▸ WHAT YOU WILL DO: Tally up the lines below containing the string "missing", then write the number alone.

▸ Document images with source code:
________________

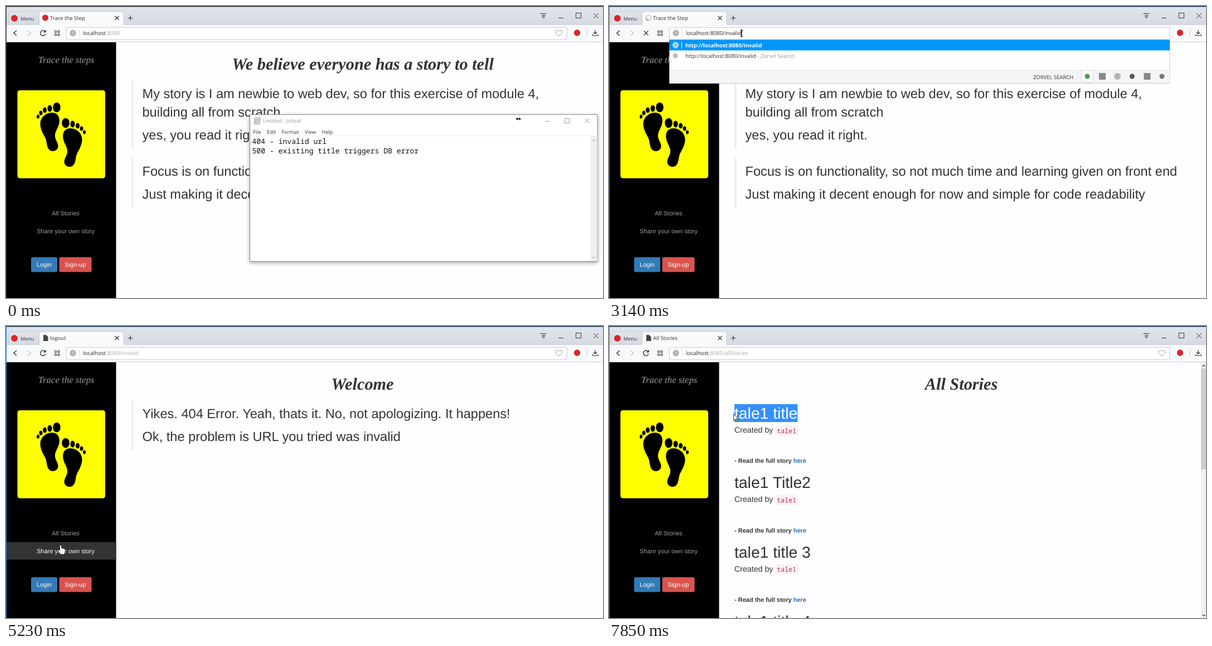
An HTML page that plays this animation: 1071x523 px, repeating every 8000 ms.

```html
<!DOCTYPE html>
<html lang="en">
<head>
<meta charset="utf-8">
<title>Story site error pages</title>
<style>
html, body { margin: 0; width: 100%; height: 100%; overflow: hidden; background: #fff; }
svg { display: block; width: 100%; height: 100%; }
text { white-space: pre; text-rendering: geometricPrecision; }
.ui { font: 9.5px "Open Sans", "Noto Sans", sans-serif; fill: #333; }
.url { font-size: 9.8px; }
.page { font: 23.6px "Liberation Sans", Arial, sans-serif; fill: #333; }
.script { font: italic bold 30.3px "Liberation Serif", serif; text-anchor: middle; }
.side { font: 11px "Liberation Sans", Arial, sans-serif; fill: #9d9d9d; text-anchor: middle; }
.brand { font: italic 16.8px "Liberation Serif", serif; fill: #9d9d9d; text-anchor: middle; }
.mono { font: 13.1px "Noto Sans Mono", "DejaVu Sans Mono", monospace; fill: #111; }
.story-title { font-size: 28.3px; }
.story-by { font-size: 14.2px; }
.story-code { font: 11.7px "Noto Sans Mono", monospace; fill: #c7254e; }
.story-link { font-size: 11px; font-weight: bold; }
.line { fill: none; stroke: #333; stroke-width: 1.2; }
.soft { fill: none; stroke: #999; }
.grey { fill: #999; }
.white { fill: #fff; }
</style>
</head>
<body>
<svg viewBox="0 0 1071 523">
  <defs>
    <linearGradient id="bar" x2="0" y2="1"><stop stop-color="#e1e6ed"/><stop offset="1" stop-color="#d5dae2"/></linearGradient>
    <filter id="shadow" x="-5%" y="-8%" width="110%" height="120%"><feDropShadow dx="0" dy="2" stdDeviation="3.5" flood-opacity=".35"/></filter>
    <clipPath id="selected"><rect id="selectedBox" y="140" height="32"/></clipPath>
    <g id="foot">
      <ellipse cx="91" cy="181.500" rx="6.800" ry="8.800"/>
      <ellipse cx="78.500" cy="183.500" rx="4" ry="6"/>
      <ellipse cx="69.500" cy="186.500" rx="3.500" ry="5"/>
      <ellipse cx="62.500" cy="191.500" rx="3" ry="4"/>
      <ellipse cx="57.500" cy="198" rx="2.500" ry="3.500"/>
      <path d="M61.500 212C61 200 71 191.500 82 191C93 191 97 199 95.500 209C94 219 87 225 88 234C89 241 93.500 245 93.500 251C93 260 83 262 78 258C72 252 74 243 70 235C66 228 62 221 61.500 212Z"/>
    </g>
    <g id="globe" fill="none"><circle r="5"/><ellipse rx="2.300" ry="5"/><path d="M-5 0H5M-4.300-2.500H4.300M-4.300 2.500H4.300"/></g>
  </defs>
  <rect width="1071" height="523" fill="#fefefe"/>

  <!-- Pages -->
  <g class="page">
    <g id="home">
      <text class="script" x="640" y="114">We believe everyone has a story to tell</text>
      <path d="M225 133h4v122h-4zM225 271h4v90h-4z" fill="#eee"/>
      <text x="244.500" y="165.400">My story is I am newbie to web dev, so for this exercise of module 4,</text>
      <text x="244.500" y="198.400">building all from scratch</text>
      <text x="244.500" y="239.400">yes, you read it right.</text>
      <text x="244.500" y="304.200">Focus is on functionality, so not much time and learning given on front end</text>
      <text x="244.500" y="345">Just making it decent enough for now and simple for code readability</text>
    </g>
    <g id="missing">
      <text class="script" x="639.500" y="114">Welcome</text>
      <path d="M225 133h4v89h-4z" fill="#eee"/>
      <text x="244.500" y="165.400">Yikes. 404 Error. Yeah, thats it. No, not apologizing. It happens!</text>
      <text x="244.500" y="206.400">Ok, the problem is URL you tried was invalid</text>
    </g>
    <g id="stories">
      <text class="script" x="632" y="114">All Stories</text>
      <g id="storyList"></g>
      <g clip-path="url(#selected)">
        <rect x="220" y="140" width="125" height="32" fill="#3390ff"/>
        <text id="firstTitle" class="story-title white" x="225" y="166">tale1 title</text>
      </g>
      <path d="M1062 65h9v458h-9z" fill="#f0f0f0"/>
      <path d="M1062 76h9v181h-9z" fill="#cdcdcd"/>
      <path class="line" d="M1064.500 72.500l2.500-2.500 2.500 2.500M1064.500 517l2.500 2.500 2.500-2.500"/>
    </g>
  </g>

  <!-- Sidebar -->
  <path d="M1 65h196.500v458H1z"/>
  <g id="sidebar">
    <text class="brand" x="108" y="102">Trace the steps</text>
    <rect x="20.500" y="151" width="157.500" height="157.500" rx="4.500" fill="#ff0"/>
    <use href="#foot"/><use href="#foot" transform="matrix(-1 0 0 1 198 28)"/>
    <rect id="hover" x="1" width="196.500" height="31.500" fill="#333"/>
    <g class="side">
      <text id="link0" x="107" y="375">All Stories</text>
      <text id="link1" x="107" y="407">Share your own story</text>
      <rect x="45" y="450" width="47" height="26.500" rx="3" fill="#337ab7"/>
      <rect x="95.500" y="450" width="58" height="26.500" rx="3" fill="#d9534f"/>
      <text class="white" x="68.500" y="467.300">Login</text>
      <text class="white" x="124.300" y="467.300">Sign-up</text>
    </g>
  </g>

  <!-- Browser frame -->
  <path d="M0 0h1071v34H0z" fill="url(#bar)"/>
  <path d="M0 33h1071v32H0z" fill="#f8f9fb"/>
  <path d="M0 33.500H1071M0 64.500H1071" stroke="#cdd2da"/>
  <path d="M5.500 33V13q0-3 3-3H59" fill="#dfe3e9" stroke="#c8cdd5"/>
  <path d="M59.500 34V13q0-3 3-3H208q3 0 3 3V34z" fill="#f9fafb"/>
  <path d="M59.500 33V13q0-3 3-3H208q3 0 3 3V33" fill="none" stroke="#c5cad2"/>
  <circle cx="15" cy="22" r="6" fill="#d9272e"/>
  <text class="ui" x="26" y="25.500" style="font-size:9px">Menu</text>
  <circle id="homeIcon" cx="70.500" cy="21" r="5.500" fill="#d8262c"/>
  <path id="fileIcon" d="M67 16h5l3.500 3.500V27H67z" fill="#444"/>
  <g id="spinner" fill="none" stroke-width="1.800"><circle cx="71" cy="21" r="4.700" stroke="#ccc"/><path id="spinArc" d="M71 16.300A4.700 4.700 0 0 1 75.700 21" stroke="#888"/></g>
  <text id="tabTitle" class="ui" x="79" y="25"></text>
  <g class="line">
    <path d="M195.500 18l7 7m0-7l-7 7M218.500 21.500h9m-4.500-4.500v9"/>
    <path d="M958.500 13.500h11M961 16.500h6.500M961.500 19h5l-2.500 2.500zM991 21.500h9M1022.500 12.500h9v9h-9zM1054 13l9 9m0-9l-9 9" stroke-width="1"/>
    <path d="M19 44l-5 4.500 5 4.500" stroke-width="1.400"/>
    <path d="M39 44l5 4.500-5 4.500" stroke="#bbb"/>
    <path d="M87.500 44.500h3v3h-3zm5.500 0h3v3h-3zm-5.500 5.500h3v3h-3zm5.500 0h3v3h-3z" stroke-width="1"/>
    <path id="reload" d="M70.500 46a4.700 4.700 0 1 0 .5 4M71 43v3.500h-3.500" stroke-width="1.400"/>
    <path id="stop" d="M62.500 44.500l8 8m0-8l-8 8"/>
    <path d="M1057 43v7m-3-3l3 3 3-3M1052.500 50.500v2.500h9.500v-2.500"/>
  </g>
  <path d="M1042.500 42v13" stroke="#ccc"/>
  <circle cx="1024.500" cy="48" r="5.700" fill="#d9272e"/>
  <path d="M108.500 38.500h897.500v21.500H108.500z" fill="#fff" stroke="#c6cbd3"/>
  <use href="#globe" x="120" y="48.500" stroke="#888"/>
  <path d="M131.500 42v13" stroke="#ddd"/>
  <path id="heart" class="soft" d="M992 53.500C980 46 989 40.500 992 45.500C995 40.500 1004 46 992 53.500Z"/>
  <path id="urlBack" d="M138 42h66v14h-66z" fill="#0078d7"/>
  <text id="url" class="ui url" x="138" y="52"><tspan id="host">localhost</tspan><tspan id="rest"></tspan></text>
  <path id="caret" d="M.5 42.500v13" stroke="#000"/>

  <!-- Address suggestions -->
  <g id="dropdown" class="ui">
    <rect id="dropBack" x="108.500" y="60.500" width="897.500" fill="#fff" stroke="#c6cbd3"/>
    <path d="M108 60.500h898v19H108z" fill="#0096ff"/>
    <use href="#globe" x="119.500" y="70" stroke="#fff"/>
    <path d="M130.500 64v12" stroke="#fff"/>
    <text id="exact" class="white" x="137" y="74" font-weight="bold" style="font-size:9.700px"></text>
    <circle cx="119" cy="89" r="4.500" fill="#bbb"/>
    <text x="137" y="93" style="font-size:9.700px"><tspan id="query"></tspan><tspan class="grey"> - Zorvel Search</tspan></text>
    <g id="history"></g>
    <g id="engines">
      <path d="M109 116h896.500v22H109z" fill="#f3f5f7"/>
      <path d="M109 115.500h896.500" stroke="#dde0e5"/>
      <path d="M847.500 115.500h21v20.500h-21z" fill="#fff" stroke="#d5d8dd"/>
      <text x="761" y="131">ZORVEL SEARCH</text>
      <circle cx="858" cy="126" r="4.500" fill="#4a9a50"/>
      <path d="M879 120h12v12h-12zM959.500 120h12v12h-12z" fill="#888"/>
      <circle cx="912" cy="126" r="6" fill="#b5b5b5"/>
      <circle cx="938.500" cy="126" r="4.500" fill="#555"/>
      <circle cx="992" cy="126" r="4.500" fill="#777"/>
    </g>
  </g>
  <path id="topEdge" d="M0 0h1071v1.500H0z"/>
  <path id="leftEdge" d="M0 1h1v522H0z"/>

  <!-- Text editor -->
  <g id="editor">
    <rect x="437.500" y="194.500" width="623.500" height="263" fill="#fff" stroke="#8a8a8a" filter="url(#shadow)"/>
    <path d="M446.500 200.500h9.500l-1 11h-10z" fill="#dcebf3" stroke="#8b9ba5"/>
    <path class="soft" d="M447.500 203.500h7M447 206h7M446.500 208.500h7M967 206.500h8M1002.500 201.500h8v8h-8zM1038.500 201.500l8 8m0-8l-8 8"/>
    <g class="ui" style="font-size:9.200px">
      <text class="grey" x="460.500" y="209.300">Untitled - Jotleaf</text>
      <text x="443" y="229">File</text><text x="468" y="229">Edit</text><text x="494.500" y="229">Format</text>
      <text x="536" y="229">View</text><text x="566.500" y="229">Help</text>
    </g>
    <path d="M438 232.500h622.500" stroke="#eee"/>
    <path d="M1048 233h12.500v224h-12.500z" fill="#f0f0f0"/>
    <path class="soft" d="M1051.500 242.500l3-3 3 3M1051.500 449l3 3 3-3"/>
    <text class="mono" x="441.500" y="247">404 - invalid url</text>
    <text class="mono" x="441.500" y="264">500 - existing title triggers DB error</text>
  </g>

  <!-- Pointer shapes -->
  <g id="pointer">
    <path id="arrow" d="M.5 .5V12.500L3.300 9.800 5.200 14.300 7.200 13.400 5.300 9H9z" fill="#fff" stroke="#222" stroke-width=".9"/>
    <path id="beam" d="M-2.500-6H-.6L0-5.500.6-6H2.500M0-5.500V5.500M-2.500 6H-.6L0 5.500.6 6H2.500" fill="none" stroke="#111" stroke-width="1.100"/>
    <path id="hand" d="M-1.500 10V1.500q1.500-2 3 0V6q1.500-1 2.500.5 1.500-.8 2.300.6 1.700-.5 1.700 1.400V12L6.500 17H0L-4.500 10.500Q-4 7.500-1.500 10Z" fill="#fff" stroke="#222" stroke-width=".9"/>
    <path id="resize" d="M-4.500 0l2.800-2.800v2h3.400v-2L4.500 0 1.700 2.800v-2h-3.400v2z" fill="#000"/>
  </g>
</svg>
<script>
const LOOP = 8000;
const $ = id => document.getElementById(id);
const show = (id, on) => { $(id).style.display = on ? '' : 'none'; };
const text = (id, value) => { if ($(id).textContent !== value) $(id).textContent = value; };
const last = (steps, t) => steps.filter(step => step[0] <= t).pop();
const within = (t, from, to) => t >= from && t < to;

const titles = { home: 'Trace the Step', missing: 'logout', stories: 'All Stories' };
const paths = { home: '', missing: '/invalid', stories: '/allStories' };
const TYPED = '/invalid';
const typing = [[0, 0], [2290, 1], [2360, 2], [2440, 3], [2510, 5], [2660, 6], [2740, 7], [2910, 8]];

// time, x, y, shape
const route = [
  [0, 919, 202, 'resize'], [70, 930, 215, 'arrow'], [140, 950, 270, 'beam'], [270, 900, 480, 'arrow'],
  [420, 450, 300, 'arrow'], [570, 213, 5, 'arrow'], [800, 213, 5, 'arrow'], [1000, 230, 42, 'beam'],
  [1110, 235, 49, 'beam'], [1510, 235, 49, 'beam'], [1660, 238, 49, 'beam'], [4360, 238, 49, 'beam'],
  [4440, 239, 49, 'beam'], [4610, 239, 49, 'beam'], [4690, 225, 150, 'arrow'], [4910, 181, 487, 'arrow'],
  [5000, 181, 487, 'arrow'], [5080, 212, 507, 'arrow'], [5160, 150, 440, 'arrow'], [5230, 98, 392, 'hand'],
  [5310, 98, 392, 'hand'], [5400, 106, 372, 'hand'], [5550, 114, 375, 'hand'], [6200, 114, 375, 'hand'],
  [6280, 300, 220, 'arrow'], [6390, 476, 140, 'arrow'], [6470, 433, 119, 'arrow'], [6545, 433, 119, 'arrow'],
  [6630, 322, 152, 'beam'], [6780, 322, 152, 'beam'], [7160, 345, 153, 'arrow'], [7300, 345, 153, 'arrow'],
  [7340, 338, 154, 'beam'], [7850, 223, 157, 'arrow'], [LOOP, 223, 157, 'arrow']
];

function pointerAt(t) {
  const i = route.findIndex(key => key[0] > t);
  const [t0, x0, y0, shape] = route[i - 1], [t1, x1, y1] = route[i];
  const k = (t - t0) / (t1 - t0);
  return { x: x0 + (x1 - x0) * k, y: y0 + (y1 - y0) * k, shape };
}

$('storyList').innerHTML = ['title', 'Title2', 'title 3', 'title 4'].map((name, i) => `
  <g transform="translate(0 ${i * 124.4})">
    <text class="story-title" x="225" y="166">tale1 ${name}</text>
    <text class="story-by" x="225" y="191">Created by</text>
    <rect x="298" y="178" width="42" height="18" rx="3" fill="#f9f2f4"/>
    <text class="story-code" x="301" y="191.500">tale1</text>
    <text class="story-link" x="225" y="245.300">- Read the full story <tspan fill="#1f6fb9">here</tspan></text>
  </g>`).join('');
$('history').innerHTML = ['', 'allStories', 'login', 'signup'].map((path, i) =>
  `<text x="137" y="${112 + i * 19}">http://localhost:8080/${path}</text>`).join('');

function drawAddress(t, page) {
  const editing = within(t, 1110, 3210), selected = within(t, 1110, 1340);
  const typed = TYPED.slice(0, last(typing, t)[1]);
  const open = within(t, 2290, 3210), tall = within(t, 2290, 2440);
  const path = within(t, 1110, 3290) ? typed : paths[page];
  text('rest', ':8080' + path);
  $('host').style.fill = selected ? '#fff' : '#222';
  $('rest').style.fill = selected ? '#fff' : editing ? '#222' : '#aaa';
  show('urlBack', selected);
  show('caret', within(t, 1340, 2040) || open);
  $('caret').setAttribute('transform', `translate(${Math.round(138 + $('url').getComputedTextLength())} 0)`);
  show('heart', !open);
  show('dropdown', open);
  show('history', tall);
  $('dropBack').setAttribute('height', tall ? 155 : 78);
  $('engines').setAttribute('transform', `translate(0 ${tall ? 77 : 0})`);
  text('exact', 'http://localhost:8080' + typed);
  text('query', 'http://localhost:8080' + typed);
}

function drawPointer(t) {
  const { x, y, shape } = pointerAt(t);
  for (const id of ['arrow', 'beam', 'hand', 'resize']) show(id, id === shape);
  $('pointer').setAttribute('transform', `translate(${x} ${y})`);

  const row = shape === 'hand' && t < 5780 ? (y < 387 ? 0 : 1) : -1;
  show('hover', row >= 0);
  $('hover').setAttribute('y', row ? 387 : 355.5);
  for (const i of [0, 1]) $('link' + i).style.fill = row === i ? '#fff' : '';

  return x;
}

function drawSelection(t, x) {
  const title = $('firstTitle'), right = 338.2;
  let left = right;
  if (t >= 7320) {
    const edges = [...title.textContent].map((_, i) => title.getStartPositionOfChar(i).x).concat(right);
    left = edges.reduce((best, edge) => Math.abs(edge - x) < Math.abs(best - x) ? edge : best);
  }
  $('selectedBox').setAttribute('x', left);
  $('selectedBox').setAttribute('width', right - left);
}

function draw(t) {
  const page = t < 3290 ? 'home' : t < 5850 ? 'missing' : 'stories';
  const loading = within(t, 3140, 3520) || within(t, 5700, 6010);
  const active = t >= 800;
  for (const id in titles) show(id, id === page);
  show('sidebar', !within(t, 3290, 3370) && !within(t, 5850, 5930));
  text('tabTitle', titles[page]);
  show('homeIcon', !loading && page === 'home');
  show('fileIcon', !loading && page !== 'home');
  show('spinner', loading);
  $('spinArc').setAttribute('transform', `rotate(${t * 0.4} 71 21)`);
  show('reload', !loading);
  show('stop', loading);
  show('editor', !active);
  $('topEdge').style.fill = active ? '#0f3350' : '#222';
  $('leftEdge').style.fill = active ? '#1883d7' : '#333';
  drawAddress(t, page);
  drawSelection(t, drawPointer(t));
}

const start = performance.now();
function frame() {
  draw((performance.now() - start) % LOOP);
  requestAnimationFrame(frame);
}
frame();
</script>
</body>
</html>
```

________________

▸ ANSWER BOX: 4